Reactive oxygen species (ROS) are considered to be detrimental to seed viability. However, recent studies have demonstrated that ROS have key roles in seed germination particularly in the release of seed dormancy and embryogenesis, as well as in protection from pathogens.
Jeevan Kumar et al. review the dual functions of ROS in seed physiology, and consider that a greater understanding of the functions of ROS in the processes that determine seed longevity and seed ageing is required because seed deterioration may be caused by pathways other than the accumulation of oxidative damage that lead to programmed cell death. Conversely, the beneficial effects of ROS have generated increasing interest because of their functions in the regulation of cellular redox state, and their putative roles in the control of seed dormancy, seed germination and in mediating phytohormone cross-talk.

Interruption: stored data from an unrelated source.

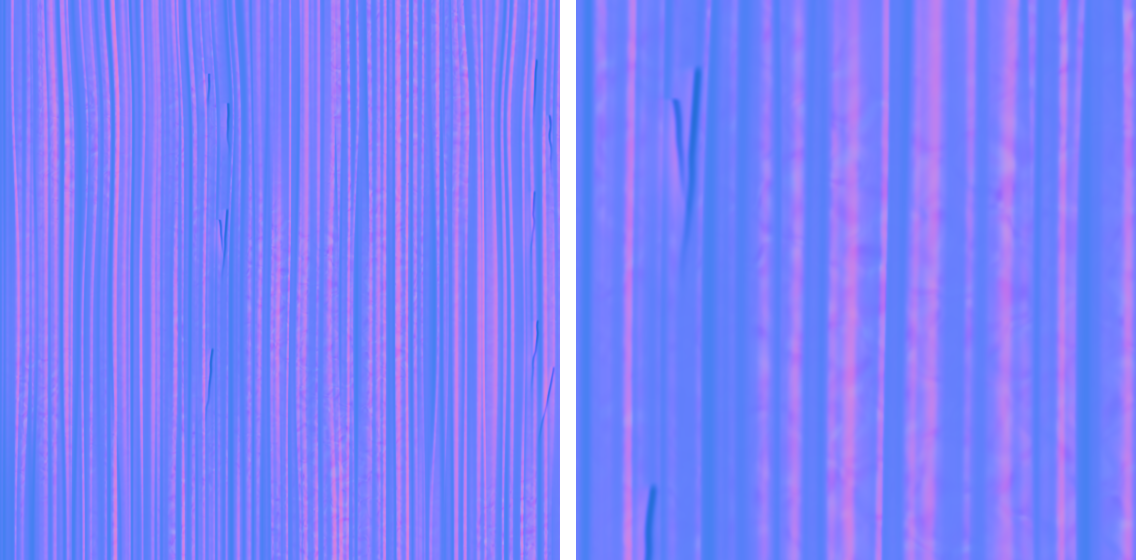
Left, the full canvas; right, a detail of the centre.
Give the GLSL for this texture map, as a WebGL 1 fragment shader.

```glsl
precision highp float;
// Tangent-space normal map of fibrous bark: long vertical strands with narrow
// right-facing flanks, wider left-facing grooves, crumpled grain and a few splits.
// Surface slopes are summed layer by layer, then normalised and packed as colour.

uniform vec2 u_resolution;

#define RIDGE_COUNT 57.0
#define GROOVE_COUNT 50.0
#define RIDGE_SLOPE 1.25
#define GROOVE_SLOPE 0.62
#define BROAD_SLOPE 0.30
#define FIBRE_SLOPE 0.42
#define BASE_TILT -0.17
#define SWAY 0.022
#define GRAIN_SLOPE 0.10
#define SPLIT_COUNT 10

float hash(vec2 p) {
  return fract(sin(dot(p, vec2(127.1, 311.7))) * 43758.5453);
}

float noise(vec2 p) {
  vec2 cell = floor(p);
  vec2 f = p - cell;
  f = f * f * f * (f * (f * 6.0 - 15.0) + 10.0);
  float low = mix(hash(cell), hash(cell + vec2(1.0, 0.0)), f.x);
  float high = mix(hash(cell + vec2(0.0, 1.0)), hash(cell + 1.0), f.x);
  return mix(low, high, f.y);
}

// Jittered upright bands, steeper on the right, swelling and fading along y
float strands(vec2 p, float count, float seed) {
  float x = p.x * count;
  float total = 0.0;
  for (int i = -2; i <= 2; i++) {
    float id = floor(x) + float(i);
    float drift = noise(vec2(id, p.y * 2.2 + seed * 9.0)) - 0.5;
    float loose = hash(vec2(id, seed + 3.0));
    float center = id + 0.5 + 0.8 * (hash(vec2(id, seed)) - 0.5) + 1.3 * loose * loose * drift;
    float width = mix(0.12, 0.27, hash(vec2(id, seed + 1.0)));
    float strength = mix(0.35, 1.0, hash(vec2(id, seed + 2.0)));
    strength *= mix(0.4, 1.15, noise(vec2(id + 50.0, p.y * 2.6 + seed)));
    float d = x - center;
    d /= width * (d > 0.0 ? 0.75 : 1.15);
    total += strength * exp(-d * d);
  }
  return total;
}

float bumps(vec2 u) {
  return noise(u) + 0.35 * noise(u * 2.1 + 4.0);
}

// Slope of small slanted crumples, by finite differences
vec2 grain(vec2 p) {
  vec2 u = vec2(p.x * 85.0 + p.y * 22.0, p.y * 62.0 - p.x * 30.0);
  u += 0.9 * vec2(noise(p * 60.0), noise(p * 60.0 + 31.0));
  const float e = 0.4;
  float here = bumps(u);
  return vec2(here - bumps(u + vec2(e, 0.0)), here - bumps(u + vec2(0.0, e))) / e;
}

// Pointed splits: a lit wedge on the left of a thin dark edge
vec2 splits(vec2 p) {
  vec2 total = vec2(0.0);
  for (int i = 0; i < SPLIT_COUNT; i++) {
    float k = float(i);
    float column = mod(k, 2.0) < 0.5 ? 0.40 : 0.955;
    vec2 center = vec2(column + 0.06 * (hash(vec2(k, 21.0)) - 0.5),
                       mix(0.25, 0.95, hash(vec2(k, 22.0))));
    float halfLength = mix(0.035, 0.08, hash(vec2(k, 23.0)));
    float lean = mix(-0.15, 0.25, hash(vec2(k, 24.0)));
    vec2 d = p - center;
    float t = d.y / halfLength;
    float edge = d.x - lean * d.y + 0.003 * (noise(vec2(k, p.y * 45.0)) - 0.5);
    float span = smoothstep(-1.0, 0.7, t) * (1.0 - smoothstep(0.9, 1.0, t));
    float side = 1.0 - smoothstep(-0.004, 0.0, edge);
    float wedge = side * exp(min(edge, 0.0) / (0.004 + 0.006 * (1.0 - min(t, 1.0))));
    float cut = exp(-pow(edge / 0.0024, 2.0));
    total += span * (vec2(0.7, 0.04) * wedge - vec2(0.75, 0.2) * cut);
  }
  return total;
}

void main() {
  vec2 p = gl_FragCoord.xy / u_resolution;

  // Bend some regions of fibre while leaving others straight
  float bend = smoothstep(0.3, 0.75, noise(vec2(p.x * 8.0 + 3.0, p.y * 0.8)));
  vec2 q = p;
  q.x += SWAY * bend * (noise(vec2(p.x * 11.0, p.y * 2.8 + 7.0)) - 0.5);

  // Strand slopes
  float ridge = strands(q, RIDGE_COUNT, 1.0);
  float groove = strands(q, GROOVE_COUNT, 11.0);
  float broad = noise(vec2(q.x * 21.0, q.y * 2.4)) - 0.5;
  float fibre = noise(vec2(q.x * 165.0, q.y * 2.0)) - 0.5;
  fibre += 0.7 * (noise(vec2(q.x * 83.0 + 9.0, q.y * 2.6)) - 0.5);
  vec2 slope = vec2(BASE_TILT, 0.0);
  slope.x += RIDGE_SLOPE * ridge - GROOVE_SLOPE * groove;
  slope.x += BROAD_SLOPE * broad + FIBRE_SLOPE * fibre;

  // Grooves flatten out instead of growing ever steeper
  slope.x /= 1.0 + 0.75 * max(-slope.x, 0.0) + 0.25 * max(slope.x, 0.0);

  // Grain gathers on the lit flanks in patches
  float patches = smoothstep(0.25, 0.8, noise(vec2(p.x * 16.0, p.y * 4.0 + 5.0)));
  float rough = mix(0.25, 1.0, patches) * smoothstep(-0.35, 0.25, slope.x);
  slope += GRAIN_SLOPE * rough * grain(q);
  slope += splits(p);

  vec3 normal = normalize(vec3(slope, 1.0));
  gl_FragColor = vec4(normal * 0.5 + 0.5, 1.0);
}
```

This article appears in the special issue ROS and NO Reactions in Plants.